→ AIM OF THE TASK: The answer must be every line of the records in which the string "report" appears.

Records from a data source
■ ■ ■ ■ ■

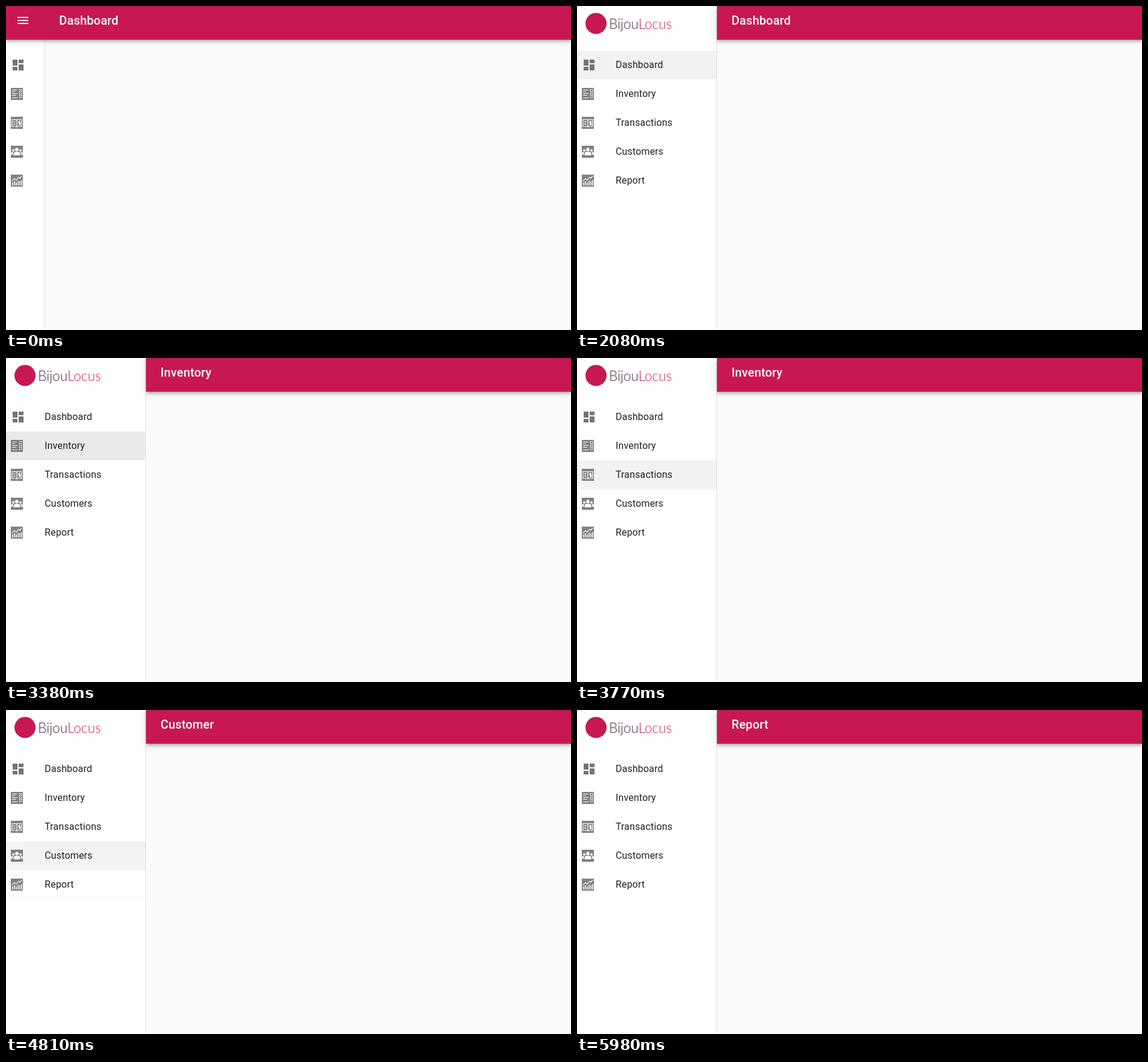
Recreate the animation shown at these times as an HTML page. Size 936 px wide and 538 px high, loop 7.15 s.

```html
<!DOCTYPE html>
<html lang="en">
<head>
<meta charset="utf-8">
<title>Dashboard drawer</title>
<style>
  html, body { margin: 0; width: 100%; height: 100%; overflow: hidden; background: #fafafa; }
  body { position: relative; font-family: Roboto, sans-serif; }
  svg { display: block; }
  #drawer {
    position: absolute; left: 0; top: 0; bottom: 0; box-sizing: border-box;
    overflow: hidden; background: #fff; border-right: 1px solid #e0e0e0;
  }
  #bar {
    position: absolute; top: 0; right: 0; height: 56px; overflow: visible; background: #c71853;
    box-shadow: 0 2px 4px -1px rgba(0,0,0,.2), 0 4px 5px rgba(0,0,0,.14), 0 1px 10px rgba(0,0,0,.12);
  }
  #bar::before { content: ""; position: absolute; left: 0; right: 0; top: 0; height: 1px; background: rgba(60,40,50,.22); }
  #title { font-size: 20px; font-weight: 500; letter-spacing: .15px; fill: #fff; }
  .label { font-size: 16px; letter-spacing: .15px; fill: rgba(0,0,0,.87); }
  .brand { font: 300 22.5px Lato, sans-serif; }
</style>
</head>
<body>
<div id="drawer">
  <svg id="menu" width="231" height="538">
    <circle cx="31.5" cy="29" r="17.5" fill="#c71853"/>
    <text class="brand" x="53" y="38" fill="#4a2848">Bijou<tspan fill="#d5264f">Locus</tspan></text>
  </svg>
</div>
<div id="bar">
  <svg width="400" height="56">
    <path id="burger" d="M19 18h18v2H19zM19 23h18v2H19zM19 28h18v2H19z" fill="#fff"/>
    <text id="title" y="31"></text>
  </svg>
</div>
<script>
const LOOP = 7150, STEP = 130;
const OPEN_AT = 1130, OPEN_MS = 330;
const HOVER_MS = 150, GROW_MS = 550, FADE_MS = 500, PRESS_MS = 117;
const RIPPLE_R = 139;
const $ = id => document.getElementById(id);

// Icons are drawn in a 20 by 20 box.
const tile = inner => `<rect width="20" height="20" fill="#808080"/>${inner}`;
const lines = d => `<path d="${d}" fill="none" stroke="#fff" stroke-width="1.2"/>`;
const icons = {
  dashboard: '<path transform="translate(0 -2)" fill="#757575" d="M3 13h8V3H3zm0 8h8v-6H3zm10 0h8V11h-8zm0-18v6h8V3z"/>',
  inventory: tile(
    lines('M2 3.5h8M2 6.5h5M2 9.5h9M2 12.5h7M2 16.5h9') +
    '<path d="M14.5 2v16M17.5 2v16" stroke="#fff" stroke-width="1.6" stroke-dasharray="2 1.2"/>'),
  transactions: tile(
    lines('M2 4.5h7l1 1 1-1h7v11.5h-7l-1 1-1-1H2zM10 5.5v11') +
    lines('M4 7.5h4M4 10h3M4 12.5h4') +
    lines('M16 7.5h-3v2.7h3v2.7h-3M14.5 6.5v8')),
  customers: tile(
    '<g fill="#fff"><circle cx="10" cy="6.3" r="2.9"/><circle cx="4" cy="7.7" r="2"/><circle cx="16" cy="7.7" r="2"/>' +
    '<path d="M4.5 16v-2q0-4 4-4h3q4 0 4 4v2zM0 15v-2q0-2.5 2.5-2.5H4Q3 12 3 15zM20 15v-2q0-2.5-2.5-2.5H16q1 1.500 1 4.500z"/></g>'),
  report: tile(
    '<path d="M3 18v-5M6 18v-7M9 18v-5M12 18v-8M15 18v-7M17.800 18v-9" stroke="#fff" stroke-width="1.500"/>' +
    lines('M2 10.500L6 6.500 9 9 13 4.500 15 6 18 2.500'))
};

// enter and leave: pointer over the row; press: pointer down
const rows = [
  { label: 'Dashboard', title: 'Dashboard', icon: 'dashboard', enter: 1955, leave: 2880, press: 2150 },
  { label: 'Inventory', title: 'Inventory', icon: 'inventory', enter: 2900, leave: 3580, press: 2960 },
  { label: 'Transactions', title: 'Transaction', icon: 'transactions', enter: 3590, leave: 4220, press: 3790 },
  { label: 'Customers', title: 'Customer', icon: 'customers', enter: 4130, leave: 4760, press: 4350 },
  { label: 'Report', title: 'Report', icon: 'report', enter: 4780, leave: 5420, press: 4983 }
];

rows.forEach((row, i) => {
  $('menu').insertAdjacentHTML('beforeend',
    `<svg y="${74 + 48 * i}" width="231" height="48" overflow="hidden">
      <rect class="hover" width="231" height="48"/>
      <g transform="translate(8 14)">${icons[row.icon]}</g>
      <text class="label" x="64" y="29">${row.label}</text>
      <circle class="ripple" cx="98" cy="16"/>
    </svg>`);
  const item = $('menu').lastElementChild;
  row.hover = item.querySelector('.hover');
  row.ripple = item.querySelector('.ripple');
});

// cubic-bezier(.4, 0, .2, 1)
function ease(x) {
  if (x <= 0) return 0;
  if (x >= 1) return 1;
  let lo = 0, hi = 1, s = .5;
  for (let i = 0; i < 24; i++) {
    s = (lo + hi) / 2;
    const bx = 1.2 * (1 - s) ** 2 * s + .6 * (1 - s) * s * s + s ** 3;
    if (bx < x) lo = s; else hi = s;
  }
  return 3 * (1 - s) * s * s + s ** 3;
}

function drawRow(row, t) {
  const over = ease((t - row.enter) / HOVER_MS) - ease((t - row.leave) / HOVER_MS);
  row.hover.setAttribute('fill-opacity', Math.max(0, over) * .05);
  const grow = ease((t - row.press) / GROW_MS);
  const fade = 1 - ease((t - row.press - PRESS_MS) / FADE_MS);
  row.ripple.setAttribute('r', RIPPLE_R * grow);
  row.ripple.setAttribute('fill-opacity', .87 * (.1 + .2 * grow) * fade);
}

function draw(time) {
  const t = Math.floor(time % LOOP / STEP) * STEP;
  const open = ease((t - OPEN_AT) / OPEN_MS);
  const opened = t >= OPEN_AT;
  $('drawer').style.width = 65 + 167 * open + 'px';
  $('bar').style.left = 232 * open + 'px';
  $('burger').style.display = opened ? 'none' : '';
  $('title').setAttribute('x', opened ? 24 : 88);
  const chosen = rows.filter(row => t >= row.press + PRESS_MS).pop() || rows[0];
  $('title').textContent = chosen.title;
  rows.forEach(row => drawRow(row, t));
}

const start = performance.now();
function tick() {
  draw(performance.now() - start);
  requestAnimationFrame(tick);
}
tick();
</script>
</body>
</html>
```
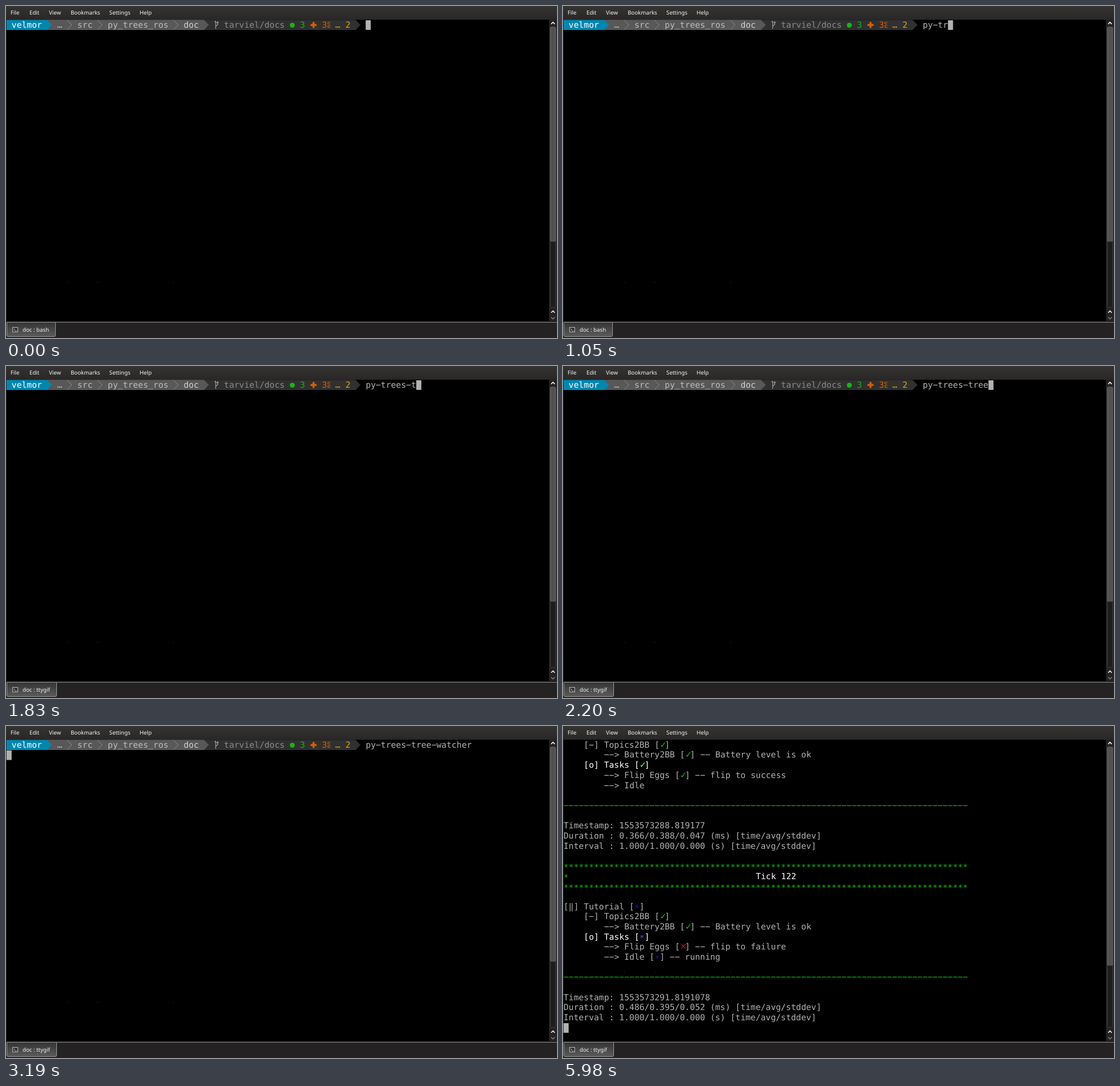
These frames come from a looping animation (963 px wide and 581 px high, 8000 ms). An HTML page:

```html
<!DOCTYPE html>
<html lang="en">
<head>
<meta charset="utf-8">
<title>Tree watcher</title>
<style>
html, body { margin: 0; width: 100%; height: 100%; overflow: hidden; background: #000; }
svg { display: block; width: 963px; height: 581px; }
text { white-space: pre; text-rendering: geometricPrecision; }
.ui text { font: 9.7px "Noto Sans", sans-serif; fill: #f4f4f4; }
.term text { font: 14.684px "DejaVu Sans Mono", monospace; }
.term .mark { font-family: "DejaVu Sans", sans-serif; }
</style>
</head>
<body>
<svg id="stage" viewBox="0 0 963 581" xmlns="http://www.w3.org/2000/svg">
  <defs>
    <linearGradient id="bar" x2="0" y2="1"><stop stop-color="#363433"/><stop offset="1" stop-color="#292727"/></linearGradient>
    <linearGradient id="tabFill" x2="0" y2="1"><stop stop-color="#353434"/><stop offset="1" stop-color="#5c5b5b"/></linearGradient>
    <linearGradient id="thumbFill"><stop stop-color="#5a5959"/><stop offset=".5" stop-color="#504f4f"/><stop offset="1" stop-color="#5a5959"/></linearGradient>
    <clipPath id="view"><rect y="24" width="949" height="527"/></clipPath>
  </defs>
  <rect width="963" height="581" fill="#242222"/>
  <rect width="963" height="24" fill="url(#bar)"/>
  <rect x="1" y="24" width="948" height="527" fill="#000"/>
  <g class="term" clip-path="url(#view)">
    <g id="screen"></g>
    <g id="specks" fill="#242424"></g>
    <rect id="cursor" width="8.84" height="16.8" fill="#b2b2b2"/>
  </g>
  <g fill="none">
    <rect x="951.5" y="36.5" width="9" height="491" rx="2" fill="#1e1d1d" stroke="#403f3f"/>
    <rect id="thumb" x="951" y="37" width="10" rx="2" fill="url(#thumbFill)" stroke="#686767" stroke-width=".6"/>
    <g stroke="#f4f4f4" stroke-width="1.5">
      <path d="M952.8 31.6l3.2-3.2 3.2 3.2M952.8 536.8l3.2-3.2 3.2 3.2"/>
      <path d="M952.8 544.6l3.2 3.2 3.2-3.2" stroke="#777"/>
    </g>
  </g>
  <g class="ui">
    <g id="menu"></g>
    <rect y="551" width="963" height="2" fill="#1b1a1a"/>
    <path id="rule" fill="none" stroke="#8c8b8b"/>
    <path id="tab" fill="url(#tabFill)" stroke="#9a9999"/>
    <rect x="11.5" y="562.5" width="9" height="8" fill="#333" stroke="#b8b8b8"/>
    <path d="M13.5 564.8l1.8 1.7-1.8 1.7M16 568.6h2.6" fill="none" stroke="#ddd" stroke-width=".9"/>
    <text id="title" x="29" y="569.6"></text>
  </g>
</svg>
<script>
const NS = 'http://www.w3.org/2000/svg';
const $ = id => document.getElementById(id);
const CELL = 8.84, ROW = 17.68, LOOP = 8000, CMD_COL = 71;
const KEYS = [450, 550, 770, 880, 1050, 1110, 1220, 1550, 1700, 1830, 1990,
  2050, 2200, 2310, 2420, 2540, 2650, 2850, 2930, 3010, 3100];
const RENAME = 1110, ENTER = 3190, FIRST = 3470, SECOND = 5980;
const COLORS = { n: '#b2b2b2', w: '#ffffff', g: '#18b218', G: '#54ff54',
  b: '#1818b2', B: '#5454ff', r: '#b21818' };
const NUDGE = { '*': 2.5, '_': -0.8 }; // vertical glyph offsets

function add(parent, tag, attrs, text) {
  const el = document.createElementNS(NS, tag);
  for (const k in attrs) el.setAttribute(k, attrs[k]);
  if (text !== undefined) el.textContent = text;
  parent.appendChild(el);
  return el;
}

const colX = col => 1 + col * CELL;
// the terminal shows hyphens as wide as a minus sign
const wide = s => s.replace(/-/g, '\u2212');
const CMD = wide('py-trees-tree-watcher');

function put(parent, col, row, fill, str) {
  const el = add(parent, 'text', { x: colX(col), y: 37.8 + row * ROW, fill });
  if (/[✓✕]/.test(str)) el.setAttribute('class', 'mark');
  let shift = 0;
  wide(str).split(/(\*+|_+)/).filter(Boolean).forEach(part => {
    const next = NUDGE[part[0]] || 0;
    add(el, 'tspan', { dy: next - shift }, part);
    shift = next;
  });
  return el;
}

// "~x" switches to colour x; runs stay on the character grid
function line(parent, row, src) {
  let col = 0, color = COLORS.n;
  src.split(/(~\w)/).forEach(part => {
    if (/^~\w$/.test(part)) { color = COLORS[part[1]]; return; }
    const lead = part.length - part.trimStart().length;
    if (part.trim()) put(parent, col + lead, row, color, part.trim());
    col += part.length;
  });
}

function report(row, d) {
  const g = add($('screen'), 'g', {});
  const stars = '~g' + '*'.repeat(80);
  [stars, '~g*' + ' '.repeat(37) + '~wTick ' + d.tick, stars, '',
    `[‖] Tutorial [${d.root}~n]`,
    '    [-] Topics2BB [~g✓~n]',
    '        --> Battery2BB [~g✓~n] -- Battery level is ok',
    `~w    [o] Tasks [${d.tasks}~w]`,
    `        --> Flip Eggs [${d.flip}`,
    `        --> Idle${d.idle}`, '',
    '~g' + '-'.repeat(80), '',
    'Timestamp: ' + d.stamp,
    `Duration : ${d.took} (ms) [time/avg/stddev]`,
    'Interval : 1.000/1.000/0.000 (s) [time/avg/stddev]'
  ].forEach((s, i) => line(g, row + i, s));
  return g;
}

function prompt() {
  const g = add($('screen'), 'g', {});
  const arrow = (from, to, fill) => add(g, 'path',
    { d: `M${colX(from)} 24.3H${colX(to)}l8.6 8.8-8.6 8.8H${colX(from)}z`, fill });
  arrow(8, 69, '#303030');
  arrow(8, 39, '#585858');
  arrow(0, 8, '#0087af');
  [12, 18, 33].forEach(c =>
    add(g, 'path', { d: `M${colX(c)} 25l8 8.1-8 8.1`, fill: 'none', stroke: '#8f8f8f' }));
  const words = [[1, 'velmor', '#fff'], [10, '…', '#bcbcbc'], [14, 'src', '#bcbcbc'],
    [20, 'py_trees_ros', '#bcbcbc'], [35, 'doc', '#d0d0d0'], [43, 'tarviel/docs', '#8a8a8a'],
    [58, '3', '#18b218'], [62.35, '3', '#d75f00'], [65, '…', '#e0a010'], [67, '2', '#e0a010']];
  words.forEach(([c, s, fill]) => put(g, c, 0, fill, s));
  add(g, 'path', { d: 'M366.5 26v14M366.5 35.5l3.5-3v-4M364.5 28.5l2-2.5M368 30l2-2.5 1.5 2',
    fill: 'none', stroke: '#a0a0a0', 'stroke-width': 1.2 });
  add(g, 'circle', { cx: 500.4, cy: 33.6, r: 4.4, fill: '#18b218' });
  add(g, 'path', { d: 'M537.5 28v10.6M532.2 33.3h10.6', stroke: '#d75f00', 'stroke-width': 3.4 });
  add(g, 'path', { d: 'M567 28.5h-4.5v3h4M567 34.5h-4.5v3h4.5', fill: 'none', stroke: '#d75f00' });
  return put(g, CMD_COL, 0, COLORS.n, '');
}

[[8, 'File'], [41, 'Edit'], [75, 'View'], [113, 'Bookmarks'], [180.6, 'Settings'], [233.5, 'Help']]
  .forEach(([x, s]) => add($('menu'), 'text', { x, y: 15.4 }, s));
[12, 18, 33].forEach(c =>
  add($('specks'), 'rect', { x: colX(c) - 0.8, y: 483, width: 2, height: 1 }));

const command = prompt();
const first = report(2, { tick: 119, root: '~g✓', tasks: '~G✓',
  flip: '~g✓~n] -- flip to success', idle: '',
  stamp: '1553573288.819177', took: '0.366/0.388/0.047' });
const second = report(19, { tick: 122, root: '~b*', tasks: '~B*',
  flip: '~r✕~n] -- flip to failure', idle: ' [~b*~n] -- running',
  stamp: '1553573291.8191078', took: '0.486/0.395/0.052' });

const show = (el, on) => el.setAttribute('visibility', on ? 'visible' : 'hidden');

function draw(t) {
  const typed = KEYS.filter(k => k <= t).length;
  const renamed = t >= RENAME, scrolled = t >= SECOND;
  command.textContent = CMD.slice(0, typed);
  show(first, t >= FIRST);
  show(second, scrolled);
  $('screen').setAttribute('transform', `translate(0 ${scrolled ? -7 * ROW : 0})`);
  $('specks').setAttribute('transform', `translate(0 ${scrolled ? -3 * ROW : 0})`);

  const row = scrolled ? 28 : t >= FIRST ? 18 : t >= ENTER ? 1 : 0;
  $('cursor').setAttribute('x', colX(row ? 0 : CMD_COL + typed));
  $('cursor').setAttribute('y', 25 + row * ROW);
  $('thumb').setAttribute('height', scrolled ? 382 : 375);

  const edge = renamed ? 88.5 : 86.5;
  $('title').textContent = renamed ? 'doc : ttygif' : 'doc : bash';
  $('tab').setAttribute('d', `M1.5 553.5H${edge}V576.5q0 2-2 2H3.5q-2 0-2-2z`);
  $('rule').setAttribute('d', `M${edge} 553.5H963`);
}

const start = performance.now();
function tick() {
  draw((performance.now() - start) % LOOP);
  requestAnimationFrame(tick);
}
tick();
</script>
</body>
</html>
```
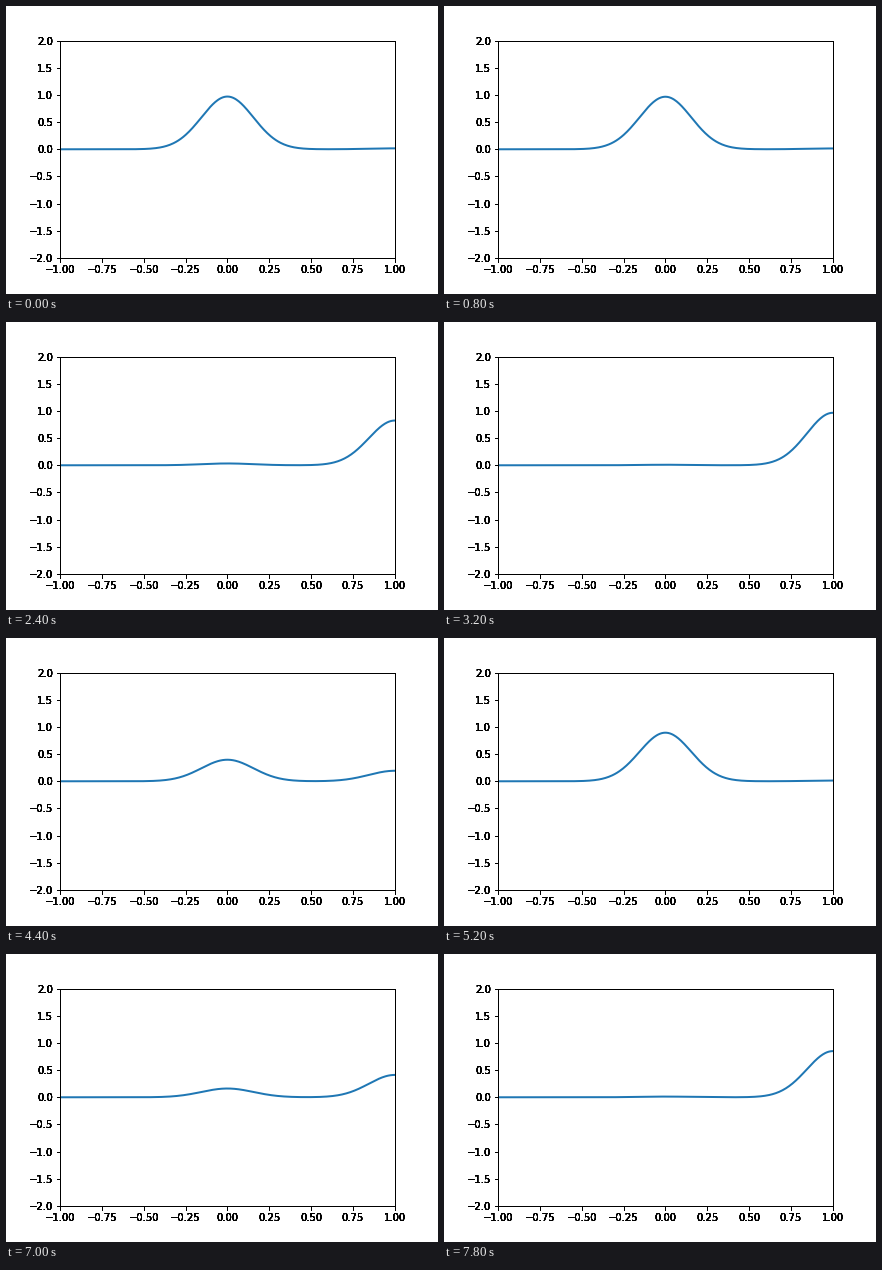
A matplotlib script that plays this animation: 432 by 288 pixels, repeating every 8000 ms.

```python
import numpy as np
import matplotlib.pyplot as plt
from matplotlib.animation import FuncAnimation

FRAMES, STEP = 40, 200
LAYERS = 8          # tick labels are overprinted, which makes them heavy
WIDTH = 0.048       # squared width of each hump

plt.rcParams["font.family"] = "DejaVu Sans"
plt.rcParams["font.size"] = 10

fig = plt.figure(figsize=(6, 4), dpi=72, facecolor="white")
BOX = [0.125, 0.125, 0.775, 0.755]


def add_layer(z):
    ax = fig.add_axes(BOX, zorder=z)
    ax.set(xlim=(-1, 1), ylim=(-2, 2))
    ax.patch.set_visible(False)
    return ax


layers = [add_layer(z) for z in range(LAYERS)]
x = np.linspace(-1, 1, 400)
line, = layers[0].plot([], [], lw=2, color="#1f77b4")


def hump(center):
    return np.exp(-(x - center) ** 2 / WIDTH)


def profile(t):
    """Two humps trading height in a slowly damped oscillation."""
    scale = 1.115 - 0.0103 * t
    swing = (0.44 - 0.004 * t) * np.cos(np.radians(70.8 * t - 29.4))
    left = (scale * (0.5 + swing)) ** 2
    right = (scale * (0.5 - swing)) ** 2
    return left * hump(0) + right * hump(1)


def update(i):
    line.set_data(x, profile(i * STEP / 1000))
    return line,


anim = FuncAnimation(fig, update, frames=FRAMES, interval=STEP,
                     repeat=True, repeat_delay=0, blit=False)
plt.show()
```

■ ■ ■ ■ ■

→ FINISHED EXERCISE:
  report: tile(
  { label: 'Report', title: 'Report', icon: 'report', enter: 4780, leave: 5420, press: 4983 }
function report(row, d) {
const first = report(2, { tick: 119, root: '~g✓', tasks: '~G✓',
const second = report(19, { tick: 122, root: '~b*', tasks: '~B*',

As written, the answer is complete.